Work request:
Output nothing but the lines from the first line of the entries to the line with "-1px; font-size: 27px;", inclusive, exactly as they read.
(Data for analysis begins)
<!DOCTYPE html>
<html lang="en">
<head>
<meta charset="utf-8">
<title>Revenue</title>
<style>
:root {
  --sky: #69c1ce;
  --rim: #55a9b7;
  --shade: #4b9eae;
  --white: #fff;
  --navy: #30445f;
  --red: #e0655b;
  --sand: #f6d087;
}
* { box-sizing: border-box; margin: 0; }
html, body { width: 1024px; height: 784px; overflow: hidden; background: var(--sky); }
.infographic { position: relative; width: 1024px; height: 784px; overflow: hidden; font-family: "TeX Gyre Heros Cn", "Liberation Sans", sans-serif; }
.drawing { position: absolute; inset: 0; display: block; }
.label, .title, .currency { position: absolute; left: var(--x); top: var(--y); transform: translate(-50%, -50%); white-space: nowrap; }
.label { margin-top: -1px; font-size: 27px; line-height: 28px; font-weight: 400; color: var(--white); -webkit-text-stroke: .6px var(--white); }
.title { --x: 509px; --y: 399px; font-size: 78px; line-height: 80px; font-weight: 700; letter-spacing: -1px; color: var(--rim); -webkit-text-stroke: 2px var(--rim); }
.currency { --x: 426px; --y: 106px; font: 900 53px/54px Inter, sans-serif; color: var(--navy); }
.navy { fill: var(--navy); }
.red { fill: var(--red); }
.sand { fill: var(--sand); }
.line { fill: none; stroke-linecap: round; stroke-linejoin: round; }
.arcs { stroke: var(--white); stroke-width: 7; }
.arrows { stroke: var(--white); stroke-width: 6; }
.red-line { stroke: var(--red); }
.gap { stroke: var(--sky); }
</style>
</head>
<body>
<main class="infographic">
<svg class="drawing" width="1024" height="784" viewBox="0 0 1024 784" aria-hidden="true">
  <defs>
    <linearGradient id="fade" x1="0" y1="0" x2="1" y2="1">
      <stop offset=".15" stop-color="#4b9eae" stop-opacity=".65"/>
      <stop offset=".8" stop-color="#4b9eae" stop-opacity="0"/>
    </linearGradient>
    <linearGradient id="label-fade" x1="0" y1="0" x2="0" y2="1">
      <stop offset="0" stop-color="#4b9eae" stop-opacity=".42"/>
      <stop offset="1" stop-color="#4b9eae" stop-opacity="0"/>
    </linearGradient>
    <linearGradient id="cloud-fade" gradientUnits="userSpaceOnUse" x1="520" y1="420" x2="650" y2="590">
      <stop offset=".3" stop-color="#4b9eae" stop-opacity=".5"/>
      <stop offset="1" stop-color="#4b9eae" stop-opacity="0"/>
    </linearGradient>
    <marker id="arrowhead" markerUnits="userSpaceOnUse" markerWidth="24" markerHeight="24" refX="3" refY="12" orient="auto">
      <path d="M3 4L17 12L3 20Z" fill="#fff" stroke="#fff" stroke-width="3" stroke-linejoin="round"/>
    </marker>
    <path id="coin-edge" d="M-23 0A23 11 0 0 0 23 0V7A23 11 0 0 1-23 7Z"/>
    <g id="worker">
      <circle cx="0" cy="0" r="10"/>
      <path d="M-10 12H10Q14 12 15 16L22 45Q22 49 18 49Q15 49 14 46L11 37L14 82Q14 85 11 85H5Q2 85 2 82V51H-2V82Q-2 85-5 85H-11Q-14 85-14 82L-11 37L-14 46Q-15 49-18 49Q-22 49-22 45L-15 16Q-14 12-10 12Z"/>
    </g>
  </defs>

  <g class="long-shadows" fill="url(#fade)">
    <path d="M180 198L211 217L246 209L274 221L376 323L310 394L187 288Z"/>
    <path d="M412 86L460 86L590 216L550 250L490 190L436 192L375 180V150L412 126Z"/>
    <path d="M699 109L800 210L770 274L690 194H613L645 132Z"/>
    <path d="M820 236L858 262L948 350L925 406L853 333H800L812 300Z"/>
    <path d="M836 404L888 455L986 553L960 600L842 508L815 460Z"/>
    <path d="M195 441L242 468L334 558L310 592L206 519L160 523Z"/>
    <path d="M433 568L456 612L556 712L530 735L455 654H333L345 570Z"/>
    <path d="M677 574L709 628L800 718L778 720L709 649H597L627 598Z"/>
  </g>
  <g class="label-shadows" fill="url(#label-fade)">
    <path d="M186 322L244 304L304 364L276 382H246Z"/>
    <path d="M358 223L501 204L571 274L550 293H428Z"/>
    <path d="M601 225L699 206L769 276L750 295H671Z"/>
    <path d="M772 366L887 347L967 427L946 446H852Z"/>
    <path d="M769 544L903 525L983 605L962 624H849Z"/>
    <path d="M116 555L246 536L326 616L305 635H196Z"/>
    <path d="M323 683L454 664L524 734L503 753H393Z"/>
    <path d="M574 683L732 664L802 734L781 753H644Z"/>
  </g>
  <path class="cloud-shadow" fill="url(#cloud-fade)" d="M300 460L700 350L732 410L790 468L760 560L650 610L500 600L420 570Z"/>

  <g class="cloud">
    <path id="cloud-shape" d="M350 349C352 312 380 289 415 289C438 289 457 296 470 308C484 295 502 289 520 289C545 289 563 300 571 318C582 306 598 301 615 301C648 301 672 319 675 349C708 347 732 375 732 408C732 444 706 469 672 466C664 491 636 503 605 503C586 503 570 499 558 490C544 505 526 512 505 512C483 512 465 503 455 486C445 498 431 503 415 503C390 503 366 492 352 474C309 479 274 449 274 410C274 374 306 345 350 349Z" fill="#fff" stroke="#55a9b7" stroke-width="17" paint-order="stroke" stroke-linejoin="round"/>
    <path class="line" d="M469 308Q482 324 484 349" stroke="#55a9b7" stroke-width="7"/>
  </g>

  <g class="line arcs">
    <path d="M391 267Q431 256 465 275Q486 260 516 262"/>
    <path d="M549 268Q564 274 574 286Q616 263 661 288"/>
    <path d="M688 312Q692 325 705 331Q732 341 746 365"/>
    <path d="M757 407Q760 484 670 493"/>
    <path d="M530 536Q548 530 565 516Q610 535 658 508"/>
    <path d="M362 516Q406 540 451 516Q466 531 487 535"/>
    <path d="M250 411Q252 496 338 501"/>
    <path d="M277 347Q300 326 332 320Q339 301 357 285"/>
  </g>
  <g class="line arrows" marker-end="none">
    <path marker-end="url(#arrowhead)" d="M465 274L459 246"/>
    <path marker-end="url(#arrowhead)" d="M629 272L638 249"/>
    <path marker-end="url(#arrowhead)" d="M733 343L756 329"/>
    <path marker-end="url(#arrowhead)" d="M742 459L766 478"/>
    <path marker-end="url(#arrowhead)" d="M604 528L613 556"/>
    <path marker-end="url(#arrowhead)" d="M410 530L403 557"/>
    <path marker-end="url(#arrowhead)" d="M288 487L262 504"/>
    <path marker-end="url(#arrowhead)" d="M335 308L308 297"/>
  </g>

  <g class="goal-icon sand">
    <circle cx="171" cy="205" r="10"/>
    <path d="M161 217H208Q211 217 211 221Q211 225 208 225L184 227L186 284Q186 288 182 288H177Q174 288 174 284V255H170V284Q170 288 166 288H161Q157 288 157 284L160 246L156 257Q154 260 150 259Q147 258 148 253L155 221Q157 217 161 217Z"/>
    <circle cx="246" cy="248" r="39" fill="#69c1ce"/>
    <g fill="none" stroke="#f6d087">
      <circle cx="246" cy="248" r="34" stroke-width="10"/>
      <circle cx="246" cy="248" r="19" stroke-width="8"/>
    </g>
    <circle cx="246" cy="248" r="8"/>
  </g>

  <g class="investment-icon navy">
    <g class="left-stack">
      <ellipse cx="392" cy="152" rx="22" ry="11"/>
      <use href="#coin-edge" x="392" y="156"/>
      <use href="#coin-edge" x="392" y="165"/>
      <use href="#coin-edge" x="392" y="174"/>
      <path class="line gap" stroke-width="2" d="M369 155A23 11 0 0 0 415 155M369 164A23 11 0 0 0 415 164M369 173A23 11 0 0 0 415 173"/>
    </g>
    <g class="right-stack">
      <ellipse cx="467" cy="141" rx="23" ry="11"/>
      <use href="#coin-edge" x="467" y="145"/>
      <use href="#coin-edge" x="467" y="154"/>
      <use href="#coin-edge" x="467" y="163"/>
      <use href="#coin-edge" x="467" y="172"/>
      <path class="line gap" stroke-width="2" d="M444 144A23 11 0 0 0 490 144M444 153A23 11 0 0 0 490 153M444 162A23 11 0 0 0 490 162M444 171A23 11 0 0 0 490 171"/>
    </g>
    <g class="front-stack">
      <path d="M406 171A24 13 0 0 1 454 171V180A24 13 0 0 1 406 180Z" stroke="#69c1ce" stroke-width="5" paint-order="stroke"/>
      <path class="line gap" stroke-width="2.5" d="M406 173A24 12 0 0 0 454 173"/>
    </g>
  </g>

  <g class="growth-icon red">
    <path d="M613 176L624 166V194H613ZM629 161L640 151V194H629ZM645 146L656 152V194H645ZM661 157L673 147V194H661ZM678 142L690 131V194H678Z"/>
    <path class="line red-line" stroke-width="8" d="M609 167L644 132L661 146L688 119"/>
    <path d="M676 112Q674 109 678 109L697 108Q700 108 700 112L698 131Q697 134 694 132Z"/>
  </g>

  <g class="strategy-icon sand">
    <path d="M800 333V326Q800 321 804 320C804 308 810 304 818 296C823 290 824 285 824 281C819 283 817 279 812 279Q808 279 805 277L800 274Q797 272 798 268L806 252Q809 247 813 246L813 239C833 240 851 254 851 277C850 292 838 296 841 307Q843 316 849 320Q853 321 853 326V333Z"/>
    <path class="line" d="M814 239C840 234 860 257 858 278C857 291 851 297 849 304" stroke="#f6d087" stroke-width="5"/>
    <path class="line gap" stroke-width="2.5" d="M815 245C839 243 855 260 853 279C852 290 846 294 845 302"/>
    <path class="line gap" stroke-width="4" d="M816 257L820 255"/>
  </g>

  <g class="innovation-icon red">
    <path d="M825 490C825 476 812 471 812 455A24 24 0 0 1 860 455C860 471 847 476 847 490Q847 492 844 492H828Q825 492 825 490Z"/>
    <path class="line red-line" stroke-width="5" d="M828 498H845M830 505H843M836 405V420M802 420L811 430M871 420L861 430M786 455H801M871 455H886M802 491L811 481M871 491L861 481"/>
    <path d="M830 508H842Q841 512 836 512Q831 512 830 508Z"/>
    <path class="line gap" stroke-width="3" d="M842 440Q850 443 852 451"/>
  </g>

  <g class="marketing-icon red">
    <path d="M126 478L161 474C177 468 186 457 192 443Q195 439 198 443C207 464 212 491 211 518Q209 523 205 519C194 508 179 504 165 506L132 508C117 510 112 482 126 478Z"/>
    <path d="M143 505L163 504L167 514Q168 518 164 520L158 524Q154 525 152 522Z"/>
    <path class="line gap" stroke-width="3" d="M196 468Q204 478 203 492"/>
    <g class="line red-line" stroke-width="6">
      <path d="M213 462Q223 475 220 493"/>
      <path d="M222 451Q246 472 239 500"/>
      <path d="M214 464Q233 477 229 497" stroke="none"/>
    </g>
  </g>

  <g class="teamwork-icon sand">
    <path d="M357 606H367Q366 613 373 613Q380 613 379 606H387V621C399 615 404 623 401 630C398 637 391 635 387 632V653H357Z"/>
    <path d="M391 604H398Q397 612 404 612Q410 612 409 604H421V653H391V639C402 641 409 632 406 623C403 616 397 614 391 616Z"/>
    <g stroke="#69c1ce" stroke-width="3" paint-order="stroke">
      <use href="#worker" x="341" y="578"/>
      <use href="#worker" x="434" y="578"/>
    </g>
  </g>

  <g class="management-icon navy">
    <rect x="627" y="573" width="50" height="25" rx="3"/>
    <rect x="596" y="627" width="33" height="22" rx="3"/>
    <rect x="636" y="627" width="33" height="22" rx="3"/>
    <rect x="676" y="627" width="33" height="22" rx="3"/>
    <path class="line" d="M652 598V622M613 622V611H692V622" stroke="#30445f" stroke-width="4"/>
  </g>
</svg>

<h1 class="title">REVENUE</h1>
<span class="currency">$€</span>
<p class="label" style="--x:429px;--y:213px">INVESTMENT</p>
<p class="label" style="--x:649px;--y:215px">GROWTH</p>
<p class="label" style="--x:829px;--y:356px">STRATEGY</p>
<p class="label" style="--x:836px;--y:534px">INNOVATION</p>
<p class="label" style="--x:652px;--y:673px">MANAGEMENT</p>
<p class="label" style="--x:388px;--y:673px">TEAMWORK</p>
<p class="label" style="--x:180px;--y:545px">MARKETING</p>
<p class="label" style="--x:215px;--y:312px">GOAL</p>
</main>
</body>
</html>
(Data for analysis ends)
Expected output:
<!DOCTYPE html>
<html lang="en">
<head>
<meta charset="utf-8">
<title>Revenue</title>
<style>
:root {
  --sky: #69c1ce;
  --rim: #55a9b7;
  --shade: #4b9eae;
  --white: #fff;
  --navy: #30445f;
  --red: #e0655b;
  --sand: #f6d087;
}
* { box-sizing: border-box; margin: 0; }
html, body { width: 1024px; height: 784px; overflow: hidden; background: var(--sky); }
.infographic { position: relative; width: 1024px; height: 784px; overflow: hidden; font-family: "TeX Gyre Heros Cn", "Liberation Sans", sans-serif; }
.drawing { position: absolute; inset: 0; display: block; }
.label, .title, .currency { position: absolute; left: var(--x); top: var(--y); transform: translate(-50%, -50%); white-space: nowrap; }
.label { margin-top: -1px; font-size: 27px; line-height: 28px; font-weight: 400; color: var(--white); -webkit-text-stroke: .6px var(--white); }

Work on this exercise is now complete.